-------- SOURCE INFORMATION --------
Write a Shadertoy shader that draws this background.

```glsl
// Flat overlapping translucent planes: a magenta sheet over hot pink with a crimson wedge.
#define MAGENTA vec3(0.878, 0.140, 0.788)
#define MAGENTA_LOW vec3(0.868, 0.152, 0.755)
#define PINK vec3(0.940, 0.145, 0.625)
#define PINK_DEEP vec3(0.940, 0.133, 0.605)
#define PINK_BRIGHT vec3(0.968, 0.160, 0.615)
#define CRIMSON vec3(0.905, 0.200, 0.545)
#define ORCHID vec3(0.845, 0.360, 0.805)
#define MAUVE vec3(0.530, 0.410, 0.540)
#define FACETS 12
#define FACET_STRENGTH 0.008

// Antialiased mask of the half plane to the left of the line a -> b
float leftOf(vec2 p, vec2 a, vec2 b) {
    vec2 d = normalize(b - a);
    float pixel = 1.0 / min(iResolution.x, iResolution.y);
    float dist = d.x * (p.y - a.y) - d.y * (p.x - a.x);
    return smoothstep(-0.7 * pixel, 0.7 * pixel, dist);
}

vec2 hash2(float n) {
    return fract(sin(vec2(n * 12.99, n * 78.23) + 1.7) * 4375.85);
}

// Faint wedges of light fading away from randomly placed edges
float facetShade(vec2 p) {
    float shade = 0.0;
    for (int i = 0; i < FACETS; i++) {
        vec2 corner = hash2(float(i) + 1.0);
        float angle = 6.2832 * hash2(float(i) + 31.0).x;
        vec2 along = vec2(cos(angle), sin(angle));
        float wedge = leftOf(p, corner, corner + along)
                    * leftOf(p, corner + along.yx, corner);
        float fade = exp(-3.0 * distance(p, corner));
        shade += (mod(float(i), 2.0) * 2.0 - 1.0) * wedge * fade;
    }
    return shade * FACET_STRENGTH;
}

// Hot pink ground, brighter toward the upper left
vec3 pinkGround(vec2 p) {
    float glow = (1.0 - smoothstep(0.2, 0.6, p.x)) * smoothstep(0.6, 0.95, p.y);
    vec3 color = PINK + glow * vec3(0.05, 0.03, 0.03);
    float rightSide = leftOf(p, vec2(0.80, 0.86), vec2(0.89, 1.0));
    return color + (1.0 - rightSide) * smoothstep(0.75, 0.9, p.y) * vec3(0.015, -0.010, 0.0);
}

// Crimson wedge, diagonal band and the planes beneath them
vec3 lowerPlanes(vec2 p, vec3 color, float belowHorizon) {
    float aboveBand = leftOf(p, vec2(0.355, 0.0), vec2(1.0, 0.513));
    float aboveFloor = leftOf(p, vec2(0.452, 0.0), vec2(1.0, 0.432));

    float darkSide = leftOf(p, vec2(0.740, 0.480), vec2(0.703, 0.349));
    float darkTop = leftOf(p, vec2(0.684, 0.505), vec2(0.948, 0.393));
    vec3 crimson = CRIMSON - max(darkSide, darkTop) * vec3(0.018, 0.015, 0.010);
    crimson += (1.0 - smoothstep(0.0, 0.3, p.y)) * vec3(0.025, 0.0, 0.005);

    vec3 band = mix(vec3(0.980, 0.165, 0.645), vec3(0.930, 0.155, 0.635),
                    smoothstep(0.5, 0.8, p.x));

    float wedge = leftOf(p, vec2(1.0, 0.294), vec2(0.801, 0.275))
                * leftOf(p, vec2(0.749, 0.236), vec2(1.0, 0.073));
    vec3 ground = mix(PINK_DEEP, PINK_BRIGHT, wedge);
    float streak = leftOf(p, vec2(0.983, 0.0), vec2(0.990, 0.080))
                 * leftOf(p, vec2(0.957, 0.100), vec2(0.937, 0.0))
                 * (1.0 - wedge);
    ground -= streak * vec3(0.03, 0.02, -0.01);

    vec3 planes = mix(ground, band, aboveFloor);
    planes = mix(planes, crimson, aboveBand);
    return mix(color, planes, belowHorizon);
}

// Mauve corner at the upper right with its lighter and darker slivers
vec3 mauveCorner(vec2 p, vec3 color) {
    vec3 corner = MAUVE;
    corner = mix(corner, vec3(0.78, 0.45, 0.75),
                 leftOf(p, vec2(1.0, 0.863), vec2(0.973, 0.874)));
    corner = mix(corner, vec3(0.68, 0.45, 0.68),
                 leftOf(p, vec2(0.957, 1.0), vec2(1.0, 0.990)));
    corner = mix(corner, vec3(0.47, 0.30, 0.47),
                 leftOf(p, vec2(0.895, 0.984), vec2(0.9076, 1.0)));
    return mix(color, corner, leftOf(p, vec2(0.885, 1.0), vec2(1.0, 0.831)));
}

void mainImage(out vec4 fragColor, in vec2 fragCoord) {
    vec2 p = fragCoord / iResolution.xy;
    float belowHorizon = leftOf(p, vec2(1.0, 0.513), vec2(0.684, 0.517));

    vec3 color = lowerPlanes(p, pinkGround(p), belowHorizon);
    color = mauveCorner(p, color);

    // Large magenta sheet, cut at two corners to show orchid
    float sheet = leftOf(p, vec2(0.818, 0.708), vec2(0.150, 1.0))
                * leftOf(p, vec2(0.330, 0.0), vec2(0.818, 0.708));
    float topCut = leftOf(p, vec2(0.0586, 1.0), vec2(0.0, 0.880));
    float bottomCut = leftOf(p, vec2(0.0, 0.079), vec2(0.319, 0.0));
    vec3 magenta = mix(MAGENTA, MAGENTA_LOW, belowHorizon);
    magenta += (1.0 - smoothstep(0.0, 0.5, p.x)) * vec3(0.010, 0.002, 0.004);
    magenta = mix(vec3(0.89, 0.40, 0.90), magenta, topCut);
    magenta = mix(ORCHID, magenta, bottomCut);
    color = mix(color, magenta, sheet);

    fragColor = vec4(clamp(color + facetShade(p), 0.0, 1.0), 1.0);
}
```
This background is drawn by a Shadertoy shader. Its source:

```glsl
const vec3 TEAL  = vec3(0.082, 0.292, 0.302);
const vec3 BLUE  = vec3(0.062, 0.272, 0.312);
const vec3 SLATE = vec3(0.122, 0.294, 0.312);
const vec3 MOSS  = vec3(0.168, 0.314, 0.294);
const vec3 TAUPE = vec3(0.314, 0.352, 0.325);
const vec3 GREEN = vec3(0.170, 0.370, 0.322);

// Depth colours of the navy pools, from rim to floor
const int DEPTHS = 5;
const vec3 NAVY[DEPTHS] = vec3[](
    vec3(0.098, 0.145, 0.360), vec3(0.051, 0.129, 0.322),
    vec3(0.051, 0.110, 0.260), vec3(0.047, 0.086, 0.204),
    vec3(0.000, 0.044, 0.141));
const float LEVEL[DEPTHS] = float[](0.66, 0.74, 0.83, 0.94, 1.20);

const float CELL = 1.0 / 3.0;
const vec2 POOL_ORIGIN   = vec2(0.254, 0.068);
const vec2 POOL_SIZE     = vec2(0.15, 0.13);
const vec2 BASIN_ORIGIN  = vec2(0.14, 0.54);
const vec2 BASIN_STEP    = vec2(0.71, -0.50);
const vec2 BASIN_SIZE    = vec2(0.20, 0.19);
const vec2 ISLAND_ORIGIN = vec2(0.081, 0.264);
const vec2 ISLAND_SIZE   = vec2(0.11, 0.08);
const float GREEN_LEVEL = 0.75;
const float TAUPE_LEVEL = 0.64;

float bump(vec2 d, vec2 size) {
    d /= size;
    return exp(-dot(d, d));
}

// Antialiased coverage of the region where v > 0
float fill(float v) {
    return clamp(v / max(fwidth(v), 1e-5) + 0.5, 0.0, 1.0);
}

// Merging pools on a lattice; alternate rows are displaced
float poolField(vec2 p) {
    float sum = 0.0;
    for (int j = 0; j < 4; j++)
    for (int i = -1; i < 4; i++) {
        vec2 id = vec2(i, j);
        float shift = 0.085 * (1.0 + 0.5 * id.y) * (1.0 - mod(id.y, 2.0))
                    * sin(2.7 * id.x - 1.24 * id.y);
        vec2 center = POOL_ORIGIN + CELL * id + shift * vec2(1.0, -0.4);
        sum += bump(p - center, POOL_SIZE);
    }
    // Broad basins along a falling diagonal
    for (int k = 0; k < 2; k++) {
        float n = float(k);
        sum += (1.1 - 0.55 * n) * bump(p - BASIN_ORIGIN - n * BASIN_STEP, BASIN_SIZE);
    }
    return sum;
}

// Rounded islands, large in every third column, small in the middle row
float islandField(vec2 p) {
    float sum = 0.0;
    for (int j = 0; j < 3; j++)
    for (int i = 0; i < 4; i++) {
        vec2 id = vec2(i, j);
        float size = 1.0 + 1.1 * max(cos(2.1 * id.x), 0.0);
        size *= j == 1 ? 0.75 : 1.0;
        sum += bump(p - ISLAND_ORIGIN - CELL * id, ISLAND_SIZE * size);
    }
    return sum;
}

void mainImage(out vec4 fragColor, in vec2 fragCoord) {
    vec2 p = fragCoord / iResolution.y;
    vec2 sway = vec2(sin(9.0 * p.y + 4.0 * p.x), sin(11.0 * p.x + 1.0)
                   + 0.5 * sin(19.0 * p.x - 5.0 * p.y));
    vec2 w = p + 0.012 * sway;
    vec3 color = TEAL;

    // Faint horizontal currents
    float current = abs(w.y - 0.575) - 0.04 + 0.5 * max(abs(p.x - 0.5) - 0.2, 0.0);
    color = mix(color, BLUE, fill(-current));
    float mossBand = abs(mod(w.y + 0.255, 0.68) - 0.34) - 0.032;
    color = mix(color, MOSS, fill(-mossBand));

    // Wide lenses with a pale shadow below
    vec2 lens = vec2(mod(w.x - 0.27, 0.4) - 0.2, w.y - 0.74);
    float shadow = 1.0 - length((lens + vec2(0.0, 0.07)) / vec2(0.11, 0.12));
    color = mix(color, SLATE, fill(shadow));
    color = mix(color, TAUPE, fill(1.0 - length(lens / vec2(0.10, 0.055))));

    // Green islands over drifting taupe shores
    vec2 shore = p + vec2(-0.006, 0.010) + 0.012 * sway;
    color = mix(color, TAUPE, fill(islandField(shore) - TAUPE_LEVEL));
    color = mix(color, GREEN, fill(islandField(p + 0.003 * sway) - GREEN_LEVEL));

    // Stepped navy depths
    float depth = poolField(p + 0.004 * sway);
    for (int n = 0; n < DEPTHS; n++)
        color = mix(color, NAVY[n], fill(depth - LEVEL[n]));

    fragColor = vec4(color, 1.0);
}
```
--------
§ TASK OBJECTIVE: Count the lines of the data that contain the word "smoothstep", and give only that number.

§ ANSWER SECTION: 6